The clubhouse is under refurbishment for use as a childcare centre and the land between it and Morpeth Common has been slated for the 22 single-storey villas.

The villas are set back 30 metres off Edward Street with a new road as access.

Proponent Brad Everett broke his silence over the plans on Thursday.

The Morpeth Land Company director said he did not want to prejudice Maitland City Council’s decision to include the land in its settlement strategy.

“There’s a process to be followed,” Mr Everett said.

“If I dump these plans on people too soon, they call me presumptuous.”

The property was bought in August, 2014 and Mr Everett met with the council development control unit soon after.

This pre-application discussion outlined what development would be allowed on the site and included mobile homes.

Mr Everett had plans drawn up for a large gym, but said there had been advice that residential use was a possibility.

A plan had also been drafted to rezone the land for units.

But Morpeth Land Company will retain the recreational zoning now the parcel of land has been included in the Maitland Urban Settlement Strategy.

To gain approval for the seniors’ villas, Mr Everett will instead seek an amendment to the Local Environment Plan.

“Seniors’ housing was a permissible use while the club was licensed,” he said.

“Once the licence was removed, the seniors’ living policy no longer applied, so it’s necessary to seek an amendment to the recreational zone.”

The NSW Department of Planning will assess the validity of plans before Morpeth Land submits a development application.
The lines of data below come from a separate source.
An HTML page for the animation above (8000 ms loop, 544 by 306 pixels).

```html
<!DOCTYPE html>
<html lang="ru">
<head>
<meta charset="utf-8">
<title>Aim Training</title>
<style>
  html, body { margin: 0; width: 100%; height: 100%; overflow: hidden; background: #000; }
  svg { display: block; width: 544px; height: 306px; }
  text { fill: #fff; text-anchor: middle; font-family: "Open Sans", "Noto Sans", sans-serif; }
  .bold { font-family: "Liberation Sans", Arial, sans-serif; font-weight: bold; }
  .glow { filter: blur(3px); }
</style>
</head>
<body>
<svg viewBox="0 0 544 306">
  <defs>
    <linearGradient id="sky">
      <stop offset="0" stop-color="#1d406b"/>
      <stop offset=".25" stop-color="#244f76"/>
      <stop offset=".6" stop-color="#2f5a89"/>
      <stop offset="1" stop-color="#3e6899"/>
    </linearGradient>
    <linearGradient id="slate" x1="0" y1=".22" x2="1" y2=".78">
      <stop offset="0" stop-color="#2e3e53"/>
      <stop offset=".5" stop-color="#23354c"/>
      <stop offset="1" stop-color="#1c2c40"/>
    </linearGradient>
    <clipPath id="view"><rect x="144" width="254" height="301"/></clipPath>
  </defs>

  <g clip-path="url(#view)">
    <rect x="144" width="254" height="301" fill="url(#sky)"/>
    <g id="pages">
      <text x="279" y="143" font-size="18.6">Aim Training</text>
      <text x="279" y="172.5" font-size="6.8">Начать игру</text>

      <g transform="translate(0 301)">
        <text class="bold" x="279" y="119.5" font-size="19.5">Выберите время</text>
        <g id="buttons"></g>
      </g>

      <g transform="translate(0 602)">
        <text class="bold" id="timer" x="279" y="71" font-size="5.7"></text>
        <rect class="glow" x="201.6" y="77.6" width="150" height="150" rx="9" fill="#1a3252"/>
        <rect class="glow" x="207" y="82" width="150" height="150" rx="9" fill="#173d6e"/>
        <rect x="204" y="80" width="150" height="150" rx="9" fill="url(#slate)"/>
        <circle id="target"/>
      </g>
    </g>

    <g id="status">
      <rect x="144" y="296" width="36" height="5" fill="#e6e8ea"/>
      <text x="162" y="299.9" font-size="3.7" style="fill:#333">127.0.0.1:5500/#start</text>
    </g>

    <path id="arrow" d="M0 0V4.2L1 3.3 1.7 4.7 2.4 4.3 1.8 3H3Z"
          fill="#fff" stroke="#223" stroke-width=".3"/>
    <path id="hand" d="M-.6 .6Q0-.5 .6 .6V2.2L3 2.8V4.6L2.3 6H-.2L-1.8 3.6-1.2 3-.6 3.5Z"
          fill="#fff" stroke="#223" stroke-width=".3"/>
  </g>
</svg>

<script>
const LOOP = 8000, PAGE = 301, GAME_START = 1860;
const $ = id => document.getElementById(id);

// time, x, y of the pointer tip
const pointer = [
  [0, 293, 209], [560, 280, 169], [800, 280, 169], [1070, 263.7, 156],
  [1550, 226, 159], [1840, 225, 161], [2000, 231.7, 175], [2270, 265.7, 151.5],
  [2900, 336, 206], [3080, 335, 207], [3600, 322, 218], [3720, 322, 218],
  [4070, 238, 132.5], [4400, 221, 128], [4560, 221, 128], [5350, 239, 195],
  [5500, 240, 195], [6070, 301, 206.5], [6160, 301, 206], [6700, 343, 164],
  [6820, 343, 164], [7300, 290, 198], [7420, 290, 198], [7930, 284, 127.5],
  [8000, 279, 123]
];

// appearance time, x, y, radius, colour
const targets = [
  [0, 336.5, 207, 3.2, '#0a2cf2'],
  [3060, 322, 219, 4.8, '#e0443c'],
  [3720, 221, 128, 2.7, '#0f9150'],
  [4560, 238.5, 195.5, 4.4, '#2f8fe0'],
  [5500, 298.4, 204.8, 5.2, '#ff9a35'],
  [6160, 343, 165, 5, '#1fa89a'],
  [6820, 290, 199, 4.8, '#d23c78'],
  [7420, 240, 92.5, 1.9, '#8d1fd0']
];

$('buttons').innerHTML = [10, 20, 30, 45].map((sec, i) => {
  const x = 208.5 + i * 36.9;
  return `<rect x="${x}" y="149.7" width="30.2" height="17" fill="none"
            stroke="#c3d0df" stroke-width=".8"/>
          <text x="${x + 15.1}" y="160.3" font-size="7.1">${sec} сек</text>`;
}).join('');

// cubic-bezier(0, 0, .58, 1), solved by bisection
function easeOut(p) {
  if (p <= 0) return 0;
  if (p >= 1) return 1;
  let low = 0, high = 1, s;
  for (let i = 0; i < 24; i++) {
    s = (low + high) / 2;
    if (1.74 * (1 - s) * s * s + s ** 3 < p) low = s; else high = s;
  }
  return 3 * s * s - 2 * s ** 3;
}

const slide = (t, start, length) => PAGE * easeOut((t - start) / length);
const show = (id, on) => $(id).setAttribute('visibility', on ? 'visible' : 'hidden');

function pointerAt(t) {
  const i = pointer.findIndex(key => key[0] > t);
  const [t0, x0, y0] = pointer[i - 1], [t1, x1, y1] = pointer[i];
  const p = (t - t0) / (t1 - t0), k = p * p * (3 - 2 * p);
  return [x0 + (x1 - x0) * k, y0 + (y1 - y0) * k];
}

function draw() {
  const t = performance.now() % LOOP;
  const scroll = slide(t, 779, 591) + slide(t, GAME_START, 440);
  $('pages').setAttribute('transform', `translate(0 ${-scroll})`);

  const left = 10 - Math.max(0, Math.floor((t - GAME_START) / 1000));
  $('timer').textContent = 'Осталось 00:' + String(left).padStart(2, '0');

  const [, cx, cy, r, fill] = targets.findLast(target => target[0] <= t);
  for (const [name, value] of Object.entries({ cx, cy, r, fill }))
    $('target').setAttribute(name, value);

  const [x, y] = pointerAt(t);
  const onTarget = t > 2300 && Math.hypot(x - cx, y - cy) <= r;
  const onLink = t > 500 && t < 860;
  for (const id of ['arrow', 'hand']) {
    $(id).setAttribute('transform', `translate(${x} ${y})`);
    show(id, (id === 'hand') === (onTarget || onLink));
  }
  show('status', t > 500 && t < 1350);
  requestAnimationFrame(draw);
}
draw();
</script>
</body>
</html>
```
Mr Everett said detailed plans would be lodged as part of the development application.